We would not look into the fact that our good allies have produced a narrative that allows the killing of innocent human beings. Glance through publications that are available openly, in which the burning of a perceived blasphemer is justified. Then there are writings in which violence against minorities is part of a normal deal. Our friendly jihadis operate in another universe and offer a narrative that does not match that of the rest of the world — the American have lost the war and Indians the elections in Kashmir. The problem is not the two propositions here but the fact that there is an entirely different world created and an audience which revolves around these narratives. Those who disagree or don’t take sides are haunted and killed.

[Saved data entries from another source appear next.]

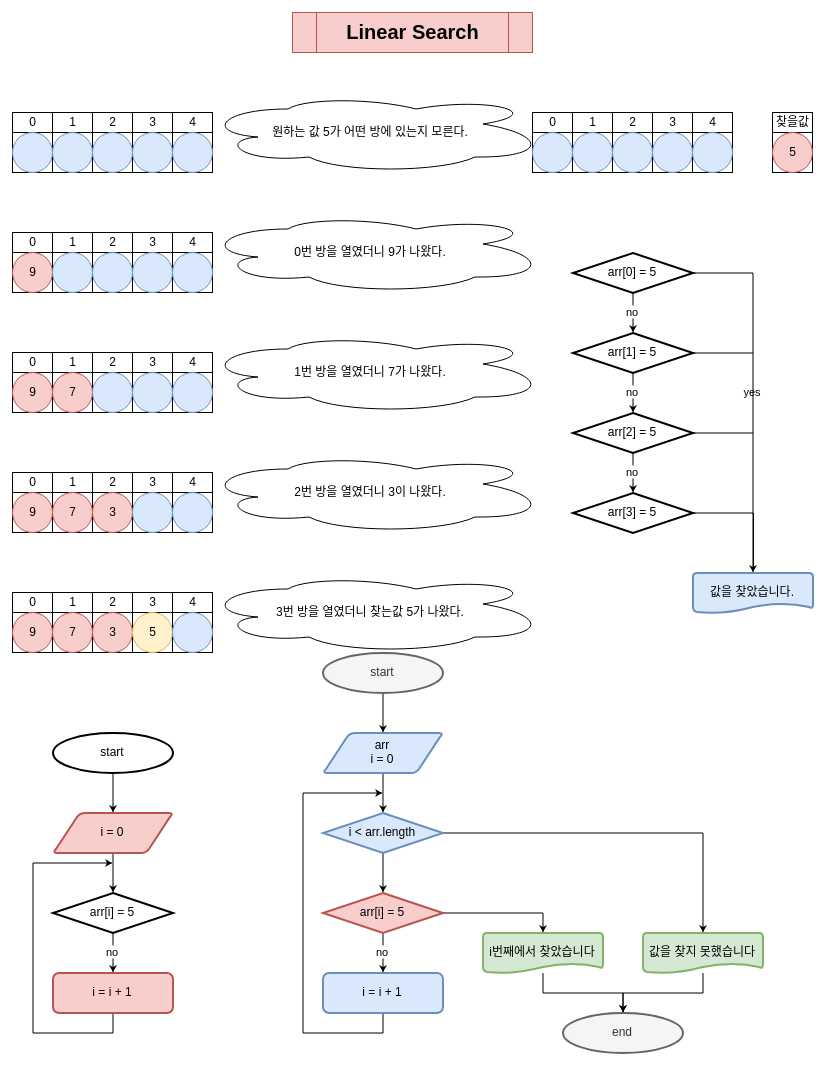
<!DOCTYPE html>
<html lang="ko">
<head>
<meta charset="utf-8">
<title>Linear Search</title>
<style>
:root{
  --ink:#000; --paper:#fff;
  --blue:#dae8fc; --blue-line:#6c8ebf;
  --red:#f8cecc; --red-line:#b85450;
  --green:#d5e8d4; --green-line:#82b366;
  --yellow:#fff2cc; --yellow-line:#d6b656;
  --gray:#f5f5f5; --gray-line:#666; --gray-text:#333;
}
*{box-sizing:border-box;margin:0;padding:0}
html,body{width:826px;height:1066px;overflow:hidden;background:var(--paper)}
body{position:relative;color:var(--ink);font:12px/14.4px "Liberation Sans","Noto Sans CJK KR",sans-serif}
svg{display:block;overflow:visible}
.title{position:absolute;left:292px;top:12px;width:241px;height:41px;padding:0 23px;background:var(--red);border:1px solid var(--red-line)}
.title h1{height:39px;border:solid var(--red-line);border-width:0 1px;font-size:20px;line-height:39px;text-align:center}

/* arrays */
.steps{position:absolute;left:12px;top:112px;display:flex;flex-direction:column;gap:59px}
.step{display:flex;align-items:flex-start;gap:9px;height:61px}
.problem{position:absolute;left:532px;top:112px;display:flex;gap:39px}
.array{display:grid;grid-template-columns:repeat(5,40px);grid-template-rows:20px 40px;border:solid var(--ink);border-width:1px 0 0 1px;text-align:center;flex:none}
.target{grid-template-columns:40px}
.array b,.array span{border:solid var(--ink);border-width:0 1px 1px 0}
.array b{font-weight:400;line-height:19px;white-space:nowrap}
.array i{display:block;width:41px;height:41px;margin:-1px;border:1px solid var(--blue-line);border-radius:50%;background:var(--blue);font-style:normal;line-height:39px}
.array i.opened{background:var(--red);border-color:var(--red-line)}
.array i.found{background:var(--yellow);border-color:var(--yellow-line)}
.cloud{position:relative;width:310px;height:72px;margin-top:-16px;padding-right:14px;display:flex;align-items:center;justify-content:center}
.cloud svg{position:absolute;left:.5px;top:.5px;fill:var(--paper);stroke:var(--ink)}
.cloud p{position:relative;white-space:nowrap}

/* flowcharts */
.edges{position:absolute;left:.5px;top:.5px;fill:none;stroke:var(--ink)}
.node{position:absolute;left:var(--x);top:var(--y);width:120px;height:40px;display:flex;align-items:center;justify-content:center;text-align:center;white-space:nowrap;--fill:var(--paper);--line:var(--ink)}
.node svg{position:absolute;left:.5px;top:.5px;fill:var(--fill);stroke:var(--line);stroke-width:2}
.node span{position:relative}
.blue{--fill:var(--blue);--line:var(--blue-line)}
.red{--fill:var(--red);--line:var(--red-line)}
.green{--fill:var(--green);--line:var(--green-line)}
.gray{--fill:var(--gray);--line:var(--gray-line);color:var(--gray-text)}
.edge-label{position:absolute;left:var(--x);top:var(--y);transform:translate(-50%,-50%);font-size:11px;line-height:13px;background:var(--paper)}
.over-line{background:none}
</style>
</head>
<body>
<svg width="0" height="0" style="position:absolute" aria-hidden="true">
  <defs>
    <path id="cloud" d="M65 12C-3 12-20 36 35 40C-6 43 18 67 86 60C116 76 218 76 252 60C324 61 326 38 260 27C330 16 264-1 193 12C150 1 82 1 65 12Z"/>
    <polygon id="decision" points="60,0 120,20 60,40 0,20"/>
    <ellipse id="terminal" cx="60" cy="20" rx="60" ry="20"/>
    <rect id="process" width="120" height="40" rx="6"/>
    <path id="data" d="M3 36L24 4Q27 0 32 0H116Q121 0 117 4L96 36Q93 40 88 40H4Q-1 40 3 36Z"/>
    <path id="document" d="M4 0H116Q120 0 120 4V32Q120 36 116 34Q90 28 60 34Q30 42 4 39Q0 38 0 34V4Q0 0 4 0Z"/>
    <marker id="arrow" markerUnits="userSpaceOnUse" markerWidth="8" markerHeight="8" refX="7" refY="4" orient="auto">
      <path d="M7 4L0 8L2 4L0 0Z" fill="#000"/>
    </marker>
  </defs>
</svg>

<header class="title"><h1>Linear Search</h1></header>

<section class="steps">
  <div class="step">
    <div class="array"><b>0</b><b>1</b><b>2</b><b>3</b><b>4</b><span><i></i></span><span><i></i></span><span><i></i></span><span><i></i></span><span><i></i></span></div>
    <div class="cloud"><svg width="310" height="72"><use href="#cloud"/></svg><p>원하는 값 5가 어떤 방에 있는지 모른다.</p></div>
  </div>
  <div class="step">
    <div class="array"><b>0</b><b>1</b><b>2</b><b>3</b><b>4</b><span><i class="opened">9</i></span><span><i></i></span><span><i></i></span><span><i></i></span><span><i></i></span></div>
    <div class="cloud"><svg width="310" height="72"><use href="#cloud"/></svg><p>0번 방을 열였더니 9가 나왔다.</p></div>
  </div>
  <div class="step">
    <div class="array"><b>0</b><b>1</b><b>2</b><b>3</b><b>4</b><span><i class="opened">9</i></span><span><i class="opened">7</i></span><span><i></i></span><span><i></i></span><span><i></i></span></div>
    <div class="cloud"><svg width="310" height="72"><use href="#cloud"/></svg><p>1번 방을 열였더니 7가 나왔다.</p></div>
  </div>
  <div class="step">
    <div class="array"><b>0</b><b>1</b><b>2</b><b>3</b><b>4</b><span><i class="opened">9</i></span><span><i class="opened">7</i></span><span><i class="opened">3</i></span><span><i></i></span><span><i></i></span></div>
    <div class="cloud"><svg width="310" height="72"><use href="#cloud"/></svg><p>2번 방을 열였더니 3이 나왔다.</p></div>
  </div>
  <div class="step">
    <div class="array"><b>0</b><b>1</b><b>2</b><b>3</b><b>4</b><span><i class="opened">9</i></span><span><i class="opened">7</i></span><span><i class="opened">3</i></span><span><i class="found">5</i></span><span><i></i></span></div>
    <div class="cloud"><svg width="310" height="72"><use href="#cloud"/></svg><p>3번 방을 열였더니 찾는값 5가 나왔다.</p></div>
  </div>
</section>

<section class="problem">
  <div class="array"><b>0</b><b>1</b><b>2</b><b>3</b><b>4</b><span><i></i></span><span><i></i></span><span><i></i></span><span><i></i></span><span><i></i></span></div>
  <div class="array target"><b>찾을값</b><span><i class="opened">5</i></span></div>
</section>

<svg class="edges" width="826" height="1066" aria-hidden="true">
  <g id="unrolled-edges">
    <path d="M692 352H752M692 432H752M692 512H752"/>
    <g marker-end="url(#arrow)">
      <path d="M632 292V331"/><path d="M632 372V411"/><path d="M632 452V491"/>
      <path d="M692 272H752V571"/>
    </g>
    <path d="M752.5 512V566"/>
  </g>
  <g id="loop-edges" marker-end="url(#arrow)">
    <path d="M112 772V811"/><path d="M112 852V891"/><path d="M112 932V971"/>
    <path d="M112 1012V1032H32V862H111"/>
  </g>
  <g id="full-edges" marker-end="url(#arrow)">
    <path d="M382 692V731"/><path d="M382 772V811"/><path d="M382 852V891"/><path d="M382 932V971"/>
    <path d="M382 1012V1032H302V792H381"/>
    <path d="M442 832H702V931"/><path d="M442 912H542V931"/>
    <path d="M542 972V992H622V1011"/><path d="M702 972V992H622V1011"/>
  </g>
</svg>

<section aria-label="unrolled checks">
  <div class="node" style="--x:572px;--y:252px"><svg width="120" height="40"><use href="#decision"/></svg><span>arr[0] = 5</span></div>
  <div class="node" style="--x:572px;--y:332px"><svg width="120" height="40"><use href="#decision"/></svg><span>arr[1] = 5</span></div>
  <div class="node" style="--x:572px;--y:412px"><svg width="120" height="40"><use href="#decision"/></svg><span>arr[2] = 5</span></div>
  <div class="node" style="--x:572px;--y:492px"><svg width="120" height="40"><use href="#decision"/></svg><span>arr[3] = 5</span></div>
  <div class="node blue" style="--x:692px;--y:572px"><svg width="120" height="40"><use href="#document"/></svg><span>값을 찾았습니다.</span></div>
  <span class="edge-label" style="--x:632px;--y:312px">no</span>
  <span class="edge-label" style="--x:632px;--y:392px">no</span>
  <span class="edge-label" style="--x:632px;--y:472px">no</span>
  <span class="edge-label over-line" style="--x:752px;--y:392px">yes</span>
</section>

<section aria-label="loop">
  <div class="node" style="--x:52px;--y:732px"><svg width="120" height="40"><use href="#terminal"/></svg><span>start</span></div>
  <div class="node red" style="--x:52px;--y:812px"><svg width="120" height="40"><use href="#data"/></svg><span>i = 0</span></div>
  <div class="node" style="--x:52px;--y:892px"><svg width="120" height="40"><use href="#decision"/></svg><span>arr[i] = 5</span></div>
  <div class="node red" style="--x:52px;--y:972px"><svg width="120" height="40"><use href="#process"/></svg><span>i = i + 1</span></div>
  <span class="edge-label" style="--x:112px;--y:952px">no</span>
</section>

<section aria-label="complete search">
  <div class="node gray" style="--x:322px;--y:652px"><svg width="120" height="40"><use href="#terminal"/></svg><span>start</span></div>
  <div class="node blue" style="--x:322px;--y:732px"><svg width="120" height="40"><use href="#data"/></svg><span>arr<br>i = 0</span></div>
  <div class="node blue" style="--x:322px;--y:812px"><svg width="120" height="40"><use href="#decision"/></svg><span>i &lt; arr.length</span></div>
  <div class="node red" style="--x:322px;--y:892px"><svg width="120" height="40"><use href="#decision"/></svg><span>arr[i] = 5</span></div>
  <div class="node blue" style="--x:322px;--y:972px"><svg width="120" height="40"><use href="#process"/></svg><span>i = i + 1</span></div>
  <div class="node green" style="--x:482px;--y:932px"><svg width="120" height="40"><use href="#document"/></svg><span>i번째에서 찾았습니다</span></div>
  <div class="node green" style="--x:642px;--y:932px"><svg width="120" height="40"><use href="#document"/></svg><span>값을 찾지 못했습니다</span></div>
  <div class="node gray" style="--x:562px;--y:1012px"><svg width="120" height="40"><use href="#terminal"/></svg><span>end</span></div>
  <span class="edge-label" style="--x:382px;--y:952px">no</span>
</section>
</body>
</html>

Lest we forget, the majority of the 141 who died in Peshawar were downright honest believers. They didn’t challenge faith or blaspheme but they were still killed. And yet, we don’t have the strength to agree not to allow any group or network the freedom to market terror, inside or outside the country. While some moan about the continued absence of organisational structures like Nacta, they can have a good laugh at the fact that we don’t even have an agreement to take on the enemy. The attack may just be another curtain-raiser on our comedy of errors.
Published in The Express Tribune, December 18th, 2014.